== Problem statement ==
Tally the lines below that contain "teal" and reply with only the tally.

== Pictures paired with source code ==
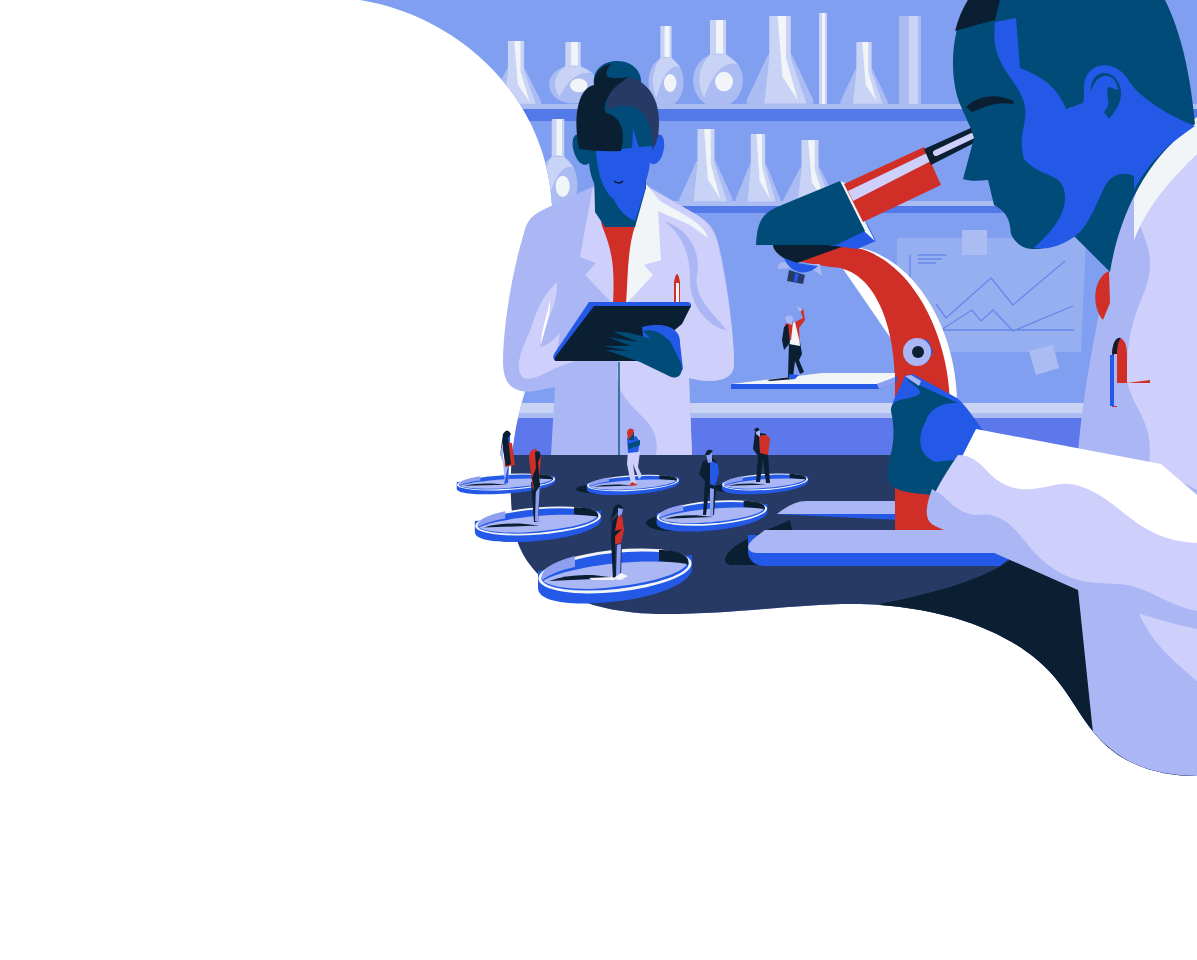
<!DOCTYPE html>
<html lang="en">
<head>
<meta charset="utf-8">
<title>Laboratory illustration</title>
<style>
:root{--paper:#fff;--wall:#809ff0;--shelf:#5379e8;--counter:#5d78ea;--glass:#abbcf3;--glass-light:#c8d3f6;--shine:#f1f5f8;--table:#273a66;--ink:#0b1f33;--teal:#004b78;--blue:#2359e6;--red:#d02f28;--coat:#cfcffb;--coat-shade:#abb7f4;--rim:#8e9ff0}
html,body{margin:0;background:var(--paper);overflow:hidden}
svg{display:block;width:1197px;height:960px}
.paper{fill:var(--paper)}.wall{fill:var(--wall)}.shelf{fill:var(--shelf)}.counter{fill:var(--counter)}
.glass{fill:var(--glass)}.glass-light{fill:var(--glass-light)}.shine{fill:var(--shine)}
.table{fill:var(--table)}.ink{fill:var(--ink)}.teal{fill:var(--teal)}.blue{fill:var(--blue)}.red{fill:var(--red)}
.coat{fill:var(--coat)}.shade{fill:var(--coat-shade)}.rim{fill:var(--rim)}
.chart{fill:none;stroke:#6688ea;stroke-width:1.3}
</style>
</head>
<body>
<svg viewBox="0 0 1197 960" role="img" aria-label="Scientists in a laboratory studying tiny people in petri dishes and under a microscope">
<defs>
  <clipPath id="blob"><path d="M360 0C450 14 545 88 552 205C556 270 540 350 524 395C510 440 506 500 517 540C530 580 575 614 665 614C740 614 800 603 860 604C960 607 1020 640 1050 672C1076 700 1085 732 1118 755C1145 772 1172 776 1197 776V0Z"/></clipPath>
  <g id="cone-flask">
    <path class="glass" d="M-10 42H10L28 92Q29 96 24 96H-24Q-29 96 -28 92Z"/>
    <path class="glass-light" d="M-9 0H9V46L22 95H-13L-9 46Z"/>
    <path class="shine" d="M-2 0H5V46L15 92L2 66Z"/>
  </g>
  <g id="round-flask">
    <rect class="glass-light" x="-8" width="16" height="36"/>
    <rect class="shine" x="-2" width="7" height="32"/>
    <circle class="glass" cy="56" r="25"/>
    <path class="glass-light" d="M-8 32H8L20 41Q0 36 -14 72Q-26 50 -8 32Z"/>
    <circle class="shine" cx="6" cy="57" r="9"/>
  </g>
  <g id="dish">
    <path class="blue" d="M-77 0V17C-77 31 -45 35 -5 31C45 27 77 10 77 -2V-16Z"/>
    <ellipse class="shine" rx="77" ry="21" transform="rotate(-6)"/>
    <ellipse class="blue" rx="74" ry="18" transform="rotate(-6)"/>
    <path class="rim" d="M-73 7C-74 -2 -62 -9 -40 -15V-4C-55 -1 -66 4 -73 9Z"/>
    <path class="ink" d="M44 -21C65 -21 76 -15 73 -6L44 -10Z"/>
    <path class="shade" d="M-72 10C-55 -2 20 -15 72 -7C65 6 15 16 -25 18C-50 18 -66 15 -72 10Z"/>
    <path class="ink" d="M2 7L-66 10Q-48 3 -22 4Z"/>
  </g>
</defs>

<g id="room" clip-path="url(#blob)">
  <rect class="wall" x="350" width="850" height="790"/>
  <g id="shelves">
    <rect class="glass" x="450" y="104" width="747" height="5"/><rect class="shelf" x="450" y="109" width="747" height="12"/>
    <rect class="glass" x="500" y="201" width="697" height="5"/><rect class="shelf" x="500" y="206" width="697" height="7"/>
  </g>
  <g id="glassware">
    <use href="#cone-flask" transform="translate(516 41)scale(.9 .66)"/>
    <use href="#round-flask" transform="translate(573 42)scale(.96 .76)"/>
    <use href="#round-flask" transform="translate(666 26)scale(.7 1)"/>
    <use href="#round-flask" transform="translate(718 20)scale(1 1.08)"/>
    <use href="#cone-flask" transform="translate(780 16)scale(1.2 .92)"/>
    <rect class="glass-light" x="819" y="13" width="8" height="91"/><rect class="shine" x="822" y="13" width="3" height="91"/>
    <use href="#cone-flask" transform="translate(864 42)scale(.85 .65)"/>
    <rect class="glass" x="899" y="16" width="22" height="88"/><rect class="glass-light" x="909" y="16" width="9" height="88"/>
    <use href="#round-flask" transform="translate(558 119)scale(.78 1.18)"/>
    <use href="#cone-flask" transform="translate(706 129)scale(.95 .76)"/>
    <use href="#cone-flask" transform="translate(758 134)scale(.8 .71)"/>
    <use href="#cone-flask" transform="translate(810 140)scale(.95 .65)"/>
  </g>
  <g id="wall-chart">
    <path fill="#96aff1" d="M897 238L1086 238L1081 352L940 352L897 330Z"/>
    <path class="glass" d="M962 230H987V255H962ZM1029 351L1053 345L1059 368L1036 375Z"/>
    <path class="chart" d="M910 255V330H1074M918 255H946M918 259H942M918 263H936M936 304L946 318L991 278L1013 305L1065 261M938 332L972 310L981 321L993 310L1013 331L1073 306"/>
  </g>
  <g id="counter">
    <rect class="glass-light" x="490" y="403" width="707" height="10"/><rect class="glass" x="490" y="413" width="707" height="5"/>
    <rect class="counter" x="490" y="418" width="707" height="38"/>
  </g>
  <rect class="table" x="490" y="455" width="707" height="330"/>
  <path class="ink" d="M880 604C950 590 990 575 1010 560L1100 570L1110 760L1000 720Z"/>
</g>

<g id="researcher">
  <path class="shade" d="M592 187L553 205C533 214 528 218 524 233C511 275 503 330 503 362C503 384 513 394 535 391L555 387L551 455H692L689 378C715 385 735 380 734 362C733 322 725 265 717 238C712 224 706 220 690 211L648 186Z"/>
  <path class="coat" d="M640 226L648 187L690 211C709 221 714 230 718 244C727 285 735 340 734 366C733 381 713 384 689 378L692 455H656C661 425 640 418 627 400C611 380 620 365 619 350V303Z"/>
  <path class="shade" d="M690 280C690 250 680 233 664 221C690 230 701 252 697 275C694 297 710 310 727 330C712 329 690 309 690 280Z"/>
  <path class="coat" d="M557 282C536 302 535 322 526 340C518 357 516 373 524 378C536 382 553 366 574 362L556 355L560 333C550 344 545 346 540 347C544 323 558 306 557 282Z"/>
  <path class="paper" d="M550 300C547 317 541 329 541 346C544 330 551 316 550 300Z"/>
  <path class="red" d="M600 222H638L627 304H613V270Z"/>
  <path class="coat" d="M593 186L580 257L596 263L585 275L613 304C615 266 612 250 602 226Z"/>
  <path class="shine" d="M646 184L635 226C627 250 628 280 626 304L653 275L644 265L661 260L658 211L690 225L708 238C704 222 676 211 660 201Z"/>
  <path class="teal" d="M594 165L595 212L605 227H635L646 188L645 160Z"/>
  <path class="blue" d="M597 185C620 194 610 209 635 221L645 190V165H597Z"/>
  <path class="teal" d="M580 135C571 132 571 147 576 157C580 166 587 166 589 163C591 184 600 197 613 201L606 140Z"/>
  <path class="blue" d="M657 135C665 132 666 147 662 156C658 165 651 166 650 162C648 184 637 203 627 204C608 204 597 180 596 148L628 140Z"/>
  <path class="teal" d="M594 85C592 70 603 61 617 61C633 61 643 72 641 86L655 112L652 146L600 151Z"/>
  <path class="ink" d="M579 149C572 111 580 88 594 85C594 72 602 65 611 64C600 78 610 80 628 77C611 91 601 103 606 113C619 116 627 129 621 151Q600 152 579 149Z"/>
  <path class="table" d="M607 110C604 90 622 83 629 77C651 82 663 105 658 136Q656 145 652 150C654 123 642 95 607 110Z"/>
  <path class="blue" d="M633 128L640 151H632Z"/>
  <path d="M614 181Q619 185 623 181" fill="none" stroke="#0b1f33" stroke-width="1.5"/>
  <path d="M619 362V455" stroke="#004b78" stroke-width="1.3"/>
  <path class="red" d="M674 303V282Q677 266 680 282V303Z"/><rect class="shine" x="676" y="283" width="3" height="20"/>
  <path class="blue" d="M589 302H688Q693 303 690 308L640 360H555Q552 359 554 354Z"/>
  <path class="ink" d="M594 306H691L682 324L637 361H556Q553 361 556 356Z"/>
  <path class="blue" d="M642 327C666 321 681 329 680 343L683 369C675 382 654 370 645 353Z"/>
  <path class="teal" d="M643 331C657 328 662 335 670 341L681 363C684 376 677 380 669 376L640 362L606 350L629 351L604 346L631 346L608 337L638 342L614 332C626 331 637 335 651 339Z"/>
</g>

<g id="petri-dishes">
  <g class="ink"><ellipse cx="604" cy="489" rx="28" ry="5"/><ellipse cx="672" cy="523" rx="26" ry="8"/><ellipse cx="738" cy="488" rx="25" ry="5"/></g>
  <use href="#dish" transform="translate(506 482)scale(.64 .38)"/>
  <use href="#dish" transform="translate(633 483)scale(.6 .37)"/>
  <use href="#dish" transform="translate(765 482)scale(.56 .38)"/>
  <use href="#dish" transform="translate(538 521)scale(.82 .65)"/>
  <use href="#dish" transform="translate(712 513)scale(.72 .57)"/>
  <use href="#dish" transform="translate(615 571)"/>
</g>

<g id="tiny-people">
  <g id="person-red-skirt">
    <path class="shade" d="M503 462L505 484H508L509 464Z"/><path class="blue" d="M503 434L510 432V444H504ZM509 462L508 483L504 484Z"/>
    <path class="red" d="M503 442L512 443L515 465L505 467Z"/><path class="ink" d="M503 434Q507 427 511 434L508 438L511 464L506 466L503 450L500 456Z"/><path class="shade" d="M503 442L500 454L504 466L503 452Z"/>
  </g>
  <g id="person-red-hood">
    <path class="ink" d="M531 482L534 522H538L540 483Z"/><path class="rim" d="M536 485L535 521L541 523L538 518L540 484Z"/>
    <path class="red" d="M529 458Q529 449 536 449L541 456L539 482L533 490Z"/><path class="ink" d="M535 452Q542 449 540 458L538 462L540 486L535 493L532 478L536 468Z"/>
  </g>
  <g id="person-arms-crossed">
    <path class="coat" d="M628 450L640 452L638 467L642 476L639 479L633 464L636 484H631L627 464Z"/>
    <path class="blue" d="M627 438L636 436L640 442L638 452L628 453Z"/><path class="teal" d="M629 432H634V440H629ZM628 444L640 440V445L629 449Z"/>
    <path class="red" d="M627 432Q629 426 634 430L633 434L628 440ZM629 486L632 482L638 485Z"/>
  </g>
  <g id="person-red-jacket">
    <path class="ink" d="M755 432L766 434L768 455L770 483H766L763 459L760 482H756L758 456L753 449Z"/>
    <path class="red" d="M759 436Q768 433 770 439L768 455L760 453Z"/><path class="shade" d="M756 429H760L760 437L756 434Z"/><path class="ink" d="M754 430Q757 425 760 430L756 432Z"/>
  </g>
  <g id="person-hand-on-hip">
    <path class="ink" d="M703 461L713 458L719 466L715 476L716 487L714 515L711 516L709 491L706 515L703 515L705 481L699 474Z"/>
    <path class="blue" d="M710 460L718 464L719 473L715 486L710 484Z"/><path class="rim" d="M706 454L712 452V462L708 463ZM710 488L714 489L713 516H710Z"/><path class="ink" d="M705 455Q707 447 713 451L709 455Z"/>
  </g>
  <g id="person-ponytail">
    <path class="table" d="M612 540L622 544L621 577L614 580Z"/><path class="rim" d="M617 545L621 544L620 577L616 578Z"/>
    <path class="red" d="M613 520L622 515L624 530L621 543L612 545Z"/><path class="ink" d="M612 521L618 515L615 531L622 529L615 536L616 578L613 580L611 540ZM614 507Q619 501 623 508L618 511L611 520L609 525Z"/>
    <path class="rim" d="M618 508L623 509L622 514L618 517Z"/><path class="shine" d="M612 579L621 573L628 576L621 580ZM589 578L613 577L615 580L592 580Z"/>
  </g>
</g>

<g id="microscope">
  <path class="ink" d="M725 559C730 541 770 530 790 520L800 565H735Q724 566 725 559Z"/>
  <path class="blue" d="M775 514H920V535H748V553Q750 565 764 566H1000L1020 550L900 520Z"/>
  <path class="shade" d="M777 514Q793 501 806 501H910V514ZM748 546Q750 540 765 530H950L1010 553H757Q748 553 748 546Z"/>
  <path class="paper" d="M828 247C902 235 959 320 957 410H940Z"/>
  <path class="red" d="M790 260L835 246C899 242 947 320 950 400L945 530H895V385C895 320 872 267 830 267Z"/>
  <path class="ink" d="M773 245H847L797 263C785 261 773 252 773 245Z"/>
  <path class="shade" d="M778 269Q777 262 785 262L792 268ZM805 264L822 276L820 264Z"/>
  <path class="blue" d="M784 258L797 263L818 266C808 276 791 275 784 258Z"/>
  <path class="table" d="M789 270L805 275L803 284L787 281Z"/><path class="blue" d="M795 273L799 274L797 282H794Z"/>
  <path class="blue" d="M850 225L866 222L876 241L857 249L828 245Z"/><path class="shine" d="M840 181L845 183L875 241L865 232Z"/>
  <path class="teal" d="M756 245C757 224 761 214 777 207L840 181L865 231L836 245Z"/>
  <path class="red" d="M844 184L924 147L941 185L863 222Z"/><path class="coat" d="M848 191L927 153L931 161L853 201Z"/>
  <path class="ink" d="M924 149L973 127L978 141L931 165Z"/><path d="M936 153L972 136" stroke="#cfcffb" stroke-width="6" stroke-linecap="round"/>
  <path class="blue" d="M918 339L928 340L933 352L927 363L917 364Z"/><circle class="shade" cx="917" cy="352" r="14"/><circle class="ink" cx="918" cy="352" r="6"/>
  <path class="blue" d="M731 384H877L897 376V382L879 389H731Z"/><path class="shine" d="M731 384L822 373H895V378L877 384Z"/><path class="rim" d="M877 384L895 377V383L879 389Z"/>
</g>

<g id="specimen-person">
  <path class="ink" d="M767 380L790 377L795 379L770 381Z"/><path class="ink" d="M789 342L800 342L802 354L799 360L804 372L800 374L795 361L793 377H788Z"/>
  <path class="blue" d="M789 374L799 375L795 379H789Z"/><path class="shine" d="M790 324L798 321L800 346L789 344Z"/>
  <path class="red" d="M795 322L803 318L800 310L803 308L805 320L799 328L800 343ZM785 324L793 322L791 340L786 342Z"/>
  <path class="ink" d="M784 327L788 324L790 343L784 350L782 340Z"/><path class="shade" d="M785 318Q788 313 793 317L792 325L787 323ZM796 306L803 309L800 312Z"/>
</g>

<g id="scientist" clip-path="url(#blob)">
  <path class="shade" d="M1197 118C1140 155 1128 205 1108 270C1093 340 1080 410 1077 470V580L1093 733C1120 760 1145 775 1197 776Z"/>
  <path class="coat" d="M1197 150L1134 213C1148 243 1157 262 1143 295C1131 323 1126 347 1127 380C1132 410 1155 420 1149 465L1197 490ZM1138 610C1148 640 1175 662 1197 681V600Z"/>
  <path class="shine" d="M1197 117C1160 147 1141 170 1134 200V240C1150 200 1175 176 1197 154Z"/>
  <path class="teal" d="M968 0C951 32 949 73 959 102L971 129L974 138L963 179Q971 182 988 180L994 205C1007 212 1010 220 1011 234C1018 250 1035 252 1050 246L1072 234L1110 272C1120 210 1150 155 1195 124C1190 70 1180 30 1165 0Z"/>
  <path class="blue" d="M1016 18L995 22C990 62 1012 74 1022 97C1032 120 1016 132 1024 159C1041 179 1064 171 1065 196C1066 218 1046 237 1034 248C1053 251 1070 241 1080 232C1089 222 1094 210 1104 188C1110 174 1124 171 1134 176L1134 190C1150 160 1170 143 1195 126C1170 116 1138 98 1127 78C1117 63 1096 60 1087 75C1081 87 1086 94 1083 103L1066 109C1060 93 1048 78 1020 68Z"/>
  <path class="teal" d="M1091 92C1089 70 1112 67 1119 84C1125 98 1117 109 1109 119L1104 112C1113 102 1105 98 1108 87C1113 87 1118 92 1118 89C1114 70 1096 72 1091 92Z"/>
  <path class="ink" d="M968 0H1000L995 20L955 31Q960 12 968 0ZM966 107C980 94 998 94 1014 101L1013 104C995 101 983 108 972 112Z"/>
  <path class="red" d="M1109 271C1093 278 1091 306 1103 320Q1107 310 1110 303Z"/>
  <path class="red" d="M1112 352Q1113 338 1120 338Q1127 340 1127 356V383L1150 380V383H1117V407H1112Z"/><path class="ink" d="M1112 353Q1114 336 1121 338Q1116 343 1117 362Z"/><rect class="blue" x="1110" y="355" width="4" height="51"/><rect class="shade" x="1114" y="354" width="3" height="52"/>
</g>

<g id="scientist-arm">
  <path class="blue" d="M905 376L913 374L957 398C970 410 974 419 983 430L940 490L891 410L893 402Z"/>
  <path class="teal" d="M891 411C891 399 903 400 913 397C930 393 912 385 906 379L958 403C940 402 928 411 926 421C916 438 919 455 935 462L955 460L934 495C911 493 889 492 888 477C885 463 899 447 891 411Z"/>
  <path class="shade" d="M905 376L911 375L921 381L919 386Z"/>
  <path class="paper" d="M976 429L1161 464L1197 495V560L940 500Z"/>
  <path class="coat" d="M958 455C985 455 987 485 1020 489C1048 491 1060 478 1082 487C1122 500 1135 540 1197 543V629L930 522Q920 510 958 455Z"/>
  <path class="shade" d="M932 489C950 498 955 514 977 515C1010 510 1021 541 1040 558C1067 583 1089 583 1119 584C1147 586 1166 605 1197 611V629C1145 618 1090 597 1078 590L992 552L935 526C922 520 927 503 932 489Z"/>
</g>
</svg>
</body>
</html>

== Your response ==
11